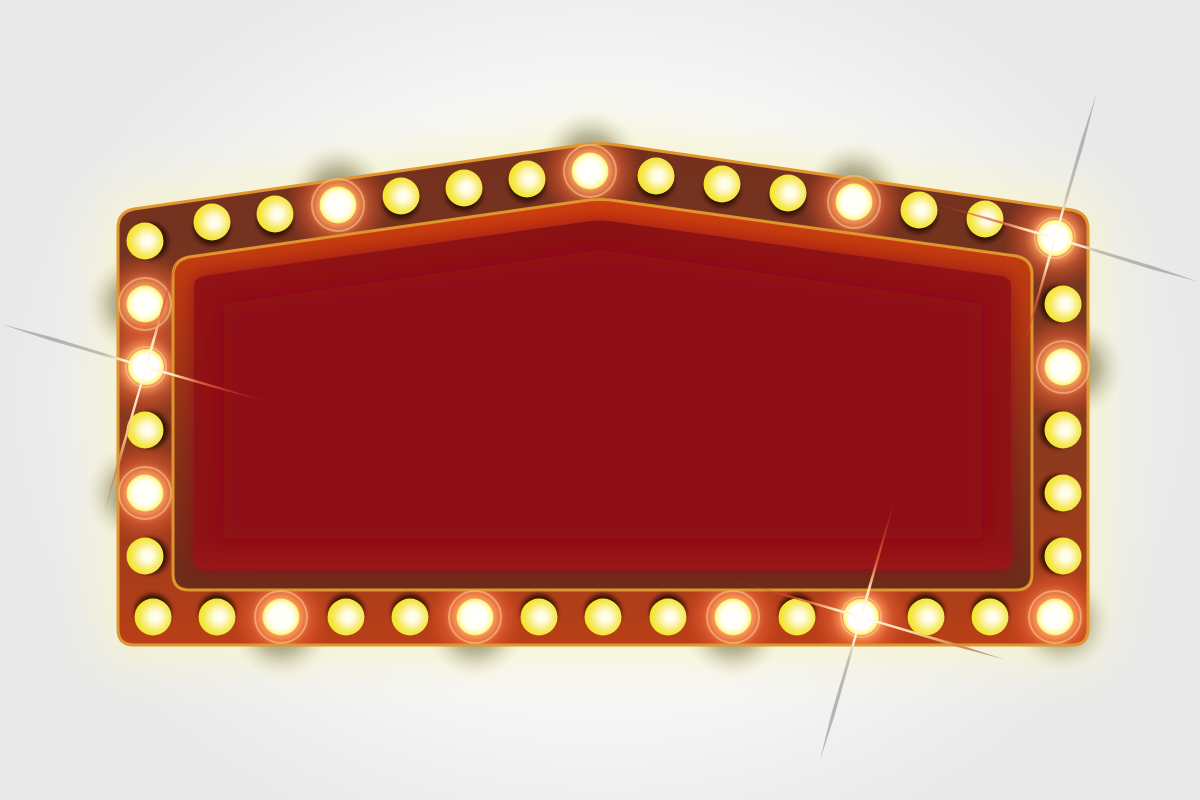
<!DOCTYPE html>
<html lang="en">
<head>
<meta charset="utf-8">
<title>Marquee sign</title>
<style>
:root {
  --wall: #e9e9e9;
  --gold: #e0962c;
  --panel: #8f1014;
  --halo: #f6f3cf;
  --ring: #ffc58a;
  --shadow: #2a0f06;
}
html, body { margin: 0; width: 1200px; height: 800px; overflow: hidden; background: var(--wall); }
svg { display: block; width: 1200px; height: 800px; }
.edge { fill: none; stroke: var(--gold); stroke-width: 3; stroke-linejoin: round; }
.halo { fill: var(--halo); }
.panel { fill: var(--panel); }
.bulb-shadow { fill: var(--shadow); opacity: .9; }
.ring { fill: none; stroke: var(--ring); stroke-width: 2; opacity: .6; }
</style>
</head>
<body>
<svg viewBox="0 0 1200 800" role="img" aria-label="Blank red marquee sign framed with glowing light bulbs">
  <defs>
    <radialGradient id="wall-light" gradientUnits="userSpaceOnUse" cx="600" cy="400" r="600" gradientTransform="translate(0 80) scale(1 .8)">
      <stop offset="0" stop-color="#fff"/>
      <stop offset=".5" stop-color="#fcfcfc"/>
      <stop offset=".85" stop-color="#eeeeee"/>
      <stop offset="1" stop-color="#e9e9e9"/>
    </radialGradient>
    <linearGradient id="frame-fill" x1="0" y1="0" x2="0" y2="1">
      <stop offset="0" stop-color="#74301d"/>
      <stop offset=".3" stop-color="#753520"/>
      <stop offset=".65" stop-color="#8f3a1e"/>
      <stop offset="1" stop-color="#b93f17"/>
    </linearGradient>
    <linearGradient id="bevel-fill" x1="0" y1="0" x2="0" y2="1">
      <stop offset="0" stop-color="#d0400f"/>
      <stop offset=".25" stop-color="#b93b12"/>
      <stop offset=".6" stop-color="#8a3419"/>
      <stop offset="1" stop-color="#6b2d1b"/>
    </linearGradient>
    <linearGradient id="panel-tint" x1="0" y1="0" x2="0" y2="1">
      <stop offset="0" stop-color="#74100f" stop-opacity=".6"/>
      <stop offset=".2" stop-color="#8f1014" stop-opacity="0"/>
      <stop offset=".85" stop-color="#8c0f13" stop-opacity="0"/>
      <stop offset="1" stop-color="#a5181a"/>
    </linearGradient>
    <radialGradient id="bulb-fill" cx=".56" cy=".5" r=".52">
      <stop offset="0" stop-color="#fffef6"/>
      <stop offset=".28" stop-color="#fffce0"/>
      <stop offset=".75" stop-color="#f6e95e"/>
      <stop offset="1" stop-color="#f5e52a"/>
    </radialGradient>
    <radialGradient id="lit-fill">
      <stop offset="0" stop-color="#fff"/>
      <stop offset=".62" stop-color="#fffff4"/>
      <stop offset=".88" stop-color="#fffab0"/>
      <stop offset="1" stop-color="#fbee58"/>
    </radialGradient>
    <radialGradient id="lit-glow">
      <stop offset="0" stop-color="#ffd9a0"/>
      <stop offset=".4" stop-color="#ff9a5c" stop-opacity=".85"/>
      <stop offset=".6" stop-color="#f0673a" stop-opacity=".5"/>
      <stop offset="1" stop-color="#e0451c" stop-opacity="0"/>
    </radialGradient>
    <radialGradient id="wall-shade">
      <stop offset="0" stop-color="#5c5638" stop-opacity=".8"/>
      <stop offset=".5" stop-color="#837d55" stop-opacity=".5"/>
      <stop offset="1" stop-color="#d8d4a8" stop-opacity="0"/>
    </radialGradient>
    <linearGradient id="ray-cool-fill" gradientUnits="userSpaceOnUse" x1="0" y1="0" x2="0" y2="-150">
      <stop offset="0" stop-color="#fff"/>
      <stop offset=".15" stop-color="#fff3d2"/>
      <stop offset=".3" stop-color="#c2bcae"/>
      <stop offset=".6" stop-color="#b4b4b4"/>
      <stop offset="1" stop-color="#a8a8a8" stop-opacity=".8"/>
    </linearGradient>
    <linearGradient id="ray-warm-fill" gradientUnits="userSpaceOnUse" x1="0" y1="0" x2="0" y2="-140">
      <stop offset="0" stop-color="#fff"/>
      <stop offset=".2" stop-color="#ffe9b8"/>
      <stop offset=".4" stop-color="#e8683c" stop-opacity=".85"/>
      <stop offset="1" stop-color="#c01818" stop-opacity="0"/>
    </linearGradient>
    <linearGradient id="ray-edge-fill" gradientUnits="userSpaceOnUse" x1="0" y1="0" x2="0" y2="-150">
      <stop offset="0" stop-color="#fff"/>
      <stop offset=".35" stop-color="#ffd9a0"/>
      <stop offset=".65" stop-color="#d98a4a"/>
      <stop offset="1" stop-color="#aaa79a"/>
    </linearGradient>
    <filter id="blur-halo" x="-20%" y="-30%" width="140%" height="160%"><feGaussianBlur stdDeviation="26"/></filter>
    <filter id="blur-panel" x="-10%" y="-10%" width="120%" height="120%"><feGaussianBlur stdDeviation="10"/></filter>
    <filter id="blur-small" x="-40%" y="-40%" width="180%" height="180%"><feGaussianBlur stdDeviation="2"/></filter>

    <path id="frame" d="M118 228Q118 212 134 209L582 145Q600 142 618 145L1072 210Q1088 213 1088 229V629Q1088 645 1072 645H134Q118 645 118 629Z"/>
    <path id="bevel" d="M173 276Q173 260 189 257L582 201Q600 198 618 201L1016 256Q1032 259 1032 275V574Q1032 590 1016 590H189Q173 590 173 574Z"/>
    <path id="panel" d="M194 286Q194 278 203 276L584 222Q600 219 616 222L1002 276Q1011 278 1011 286V561Q1011 569 1003 569H202Q194 569 194 561Z"/>
    <clipPath id="frame-clip"><use href="#frame"/></clipPath>
    <clipPath id="bevel-clip"><use href="#bevel"/></clipPath>

    <circle id="bulb" r="18.5" fill="url(#bulb-fill)"/>
    <circle id="dark" class="bulb-shadow" r="18" filter="url(#blur-small)"/>
    <g id="bulb-top"><use href="#dark" y="5"/><use href="#bulb"/></g>
    <g id="bulb-bottom"><use href="#dark" y="-5"/><use href="#bulb"/></g>
    <g id="bulb-left"><use href="#dark" x="5"/><use href="#bulb"/></g>
    <g id="bulb-right"><use href="#dark" x="-5"/><use href="#bulb"/></g>
    <circle id="glow" r="52" fill="url(#lit-glow)"/>
    <g id="lit">
      <circle class="ring" r="26"/>
      <circle r="18.5" fill="url(#lit-fill)"/>
    </g>
    <g id="flare-core">
      <circle class="ring" r="20"/>
      <circle r="18" fill="url(#lit-fill)"/>
      <circle r="13" fill="#fff"/>
    </g>
    <circle id="shade" r="50" fill="url(#wall-shade)"/>
    <polygon id="ray-cool" points="-1,0 -1.8,-100 0,-150 1.8,-100 1,0" fill="url(#ray-cool-fill)"/>
    <polygon id="ray-warm" points="-1.4,0 -1.2,-70 0,-140 1.2,-70 1.4,0" fill="url(#ray-warm-fill)"/>
    <polygon id="ray-edge" points="-1,0 -1.5,-100 0,-150 1.5,-100 1,0" fill="url(#ray-edge-fill)"/>
  </defs>

  <rect id="wall" width="1200" height="800" fill="url(#wall-light)"/>

  <g id="sign-halo">
    <use href="#frame" class="halo" stroke="#f6f3cf" stroke-width="34" filter="url(#blur-halo)"/>
    <use href="#shade" x="590" y="160"/>
    <use href="#shade" x="338" y="194"/>
    <use href="#shade" x="854" y="192"/>
    <use href="#shade" x="136" y="304"/>
    <use href="#shade" x="136" y="493"/>
    <use href="#shade" x="1074" y="368"/>
    <use href="#shade" x="281" y="628"/>
    <use href="#shade" x="475" y="628"/>
    <use href="#shade" x="733" y="628"/>
    <use href="#shade" x="1062" y="622"/>
  </g>

  <g id="sign-frame">
    <use href="#frame" fill="url(#frame-fill)"/>
    <g clip-path="url(#frame-clip)">
      <use href="#glow" x="338" y="205"/>
      <use href="#glow" x="590" y="171"/>
      <use href="#glow" x="854" y="202"/>
      <use href="#glow" x="1055" y="238"/>
      <use href="#glow" x="145" y="304"/>
      <use href="#glow" x="145" y="367"/>
      <use href="#glow" x="145" y="493"/>
      <use href="#glow" x="1063" y="367"/>
      <use href="#glow" x="281" y="617"/>
      <use href="#glow" x="475" y="617"/>
      <use href="#glow" x="733" y="617"/>
      <use href="#glow" x="861" y="617"/>
      <use href="#glow" x="1055" y="617"/>
    </g>
    <use href="#frame" class="edge"/>
  </g>

  <g id="sign-panel">
    <use href="#bevel" fill="url(#bevel-fill)"/>
    <g clip-path="url(#bevel-clip)">
      <use href="#panel" class="panel" opacity=".75" filter="url(#blur-panel)"/>
      <use href="#panel" class="panel" opacity=".85"/>
      <use href="#panel" fill="url(#panel-tint)" opacity=".6"/>
      <path d="M224 304L600 250L981 304V538H224Z" class="panel" filter="url(#blur-panel)"/>
    </g>
    <use href="#bevel" class="edge"/>
  </g>

  <g id="bulbs-top">
    <use href="#bulb-top" x="212" y="222"/>
    <use href="#bulb-top" x="275" y="214"/>
    <use href="#lit" x="338" y="205"/>
    <use href="#bulb-top" x="401" y="196"/>
    <use href="#bulb-top" x="464" y="188"/>
    <use href="#bulb-top" x="527" y="179"/>
    <use href="#lit" x="590" y="171"/>
    <use href="#bulb-top" x="656" y="176"/>
    <use href="#bulb-top" x="722" y="184"/>
    <use href="#bulb-top" x="788" y="193"/>
    <use href="#lit" x="854" y="202"/>
    <use href="#bulb-top" x="919" y="210"/>
    <use href="#bulb-top" x="985" y="219"/>
  </g>
  <g id="bulbs-left">
    <use href="#bulb-left" x="145" y="241"/>
    <use href="#lit" x="145" y="304"/>
    <use href="#bulb-left" x="145" y="430"/>
    <use href="#lit" x="145" y="493"/>
    <use href="#bulb-left" x="145" y="556"/>
  </g>
  <g id="bulbs-right">
    <use href="#bulb-right" x="1063" y="304"/>
    <use href="#lit" x="1063" y="367"/>
    <use href="#bulb-right" x="1063" y="430"/>
    <use href="#bulb-right" x="1063" y="493"/>
    <use href="#bulb-right" x="1063" y="556"/>
  </g>
  <g id="bulbs-bottom">
    <use href="#bulb-bottom" x="153" y="617"/>
    <use href="#bulb-bottom" x="217" y="617"/>
    <use href="#lit" x="281" y="617"/>
    <use href="#bulb-bottom" x="346" y="617"/>
    <use href="#bulb-bottom" x="410" y="617"/>
    <use href="#lit" x="475" y="617"/>
    <use href="#bulb-bottom" x="539" y="617"/>
    <use href="#bulb-bottom" x="603" y="617"/>
    <use href="#bulb-bottom" x="668" y="617"/>
    <use href="#lit" x="733" y="617"/>
    <use href="#bulb-bottom" x="797" y="617"/>
    <use href="#bulb-bottom" x="926" y="617"/>
    <use href="#bulb-bottom" x="990" y="617"/>
    <use href="#lit" x="1055" y="617"/>
  </g>

  <g id="flares">
    <g transform="translate(1055 238)">
      <use href="#flare-core"/>
      <use href="#ray-cool" transform="rotate(16)"/>
      <use href="#ray-cool" transform="rotate(107)"/>
      <use href="#ray-warm" transform="rotate(196)"/>
      <use href="#ray-warm" transform="rotate(286)"/>
    </g>
    <g transform="translate(146 367)">
      <use href="#flare-core"/>
      <use href="#ray-warm" transform="rotate(16)"/>
      <use href="#ray-warm" transform="rotate(106)"/>
      <use href="#ray-edge" transform="rotate(196)"/>
      <use href="#ray-cool" transform="rotate(286.5)"/>
    </g>
    <g transform="translate(861 617)">
      <use href="#flare-core"/>
      <use href="#ray-warm" transform="rotate(16)"/>
      <use href="#ray-edge" transform="rotate(106.5)"/>
      <use href="#ray-cool" transform="rotate(196)"/>
      <use href="#ray-warm" transform="rotate(286)"/>
    </g>
  </g>
</svg>
</body>
</html>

== == ==

**Work instruction**
Reply with only the number of lines in the entries that hold the word "translate".

**Written response**
4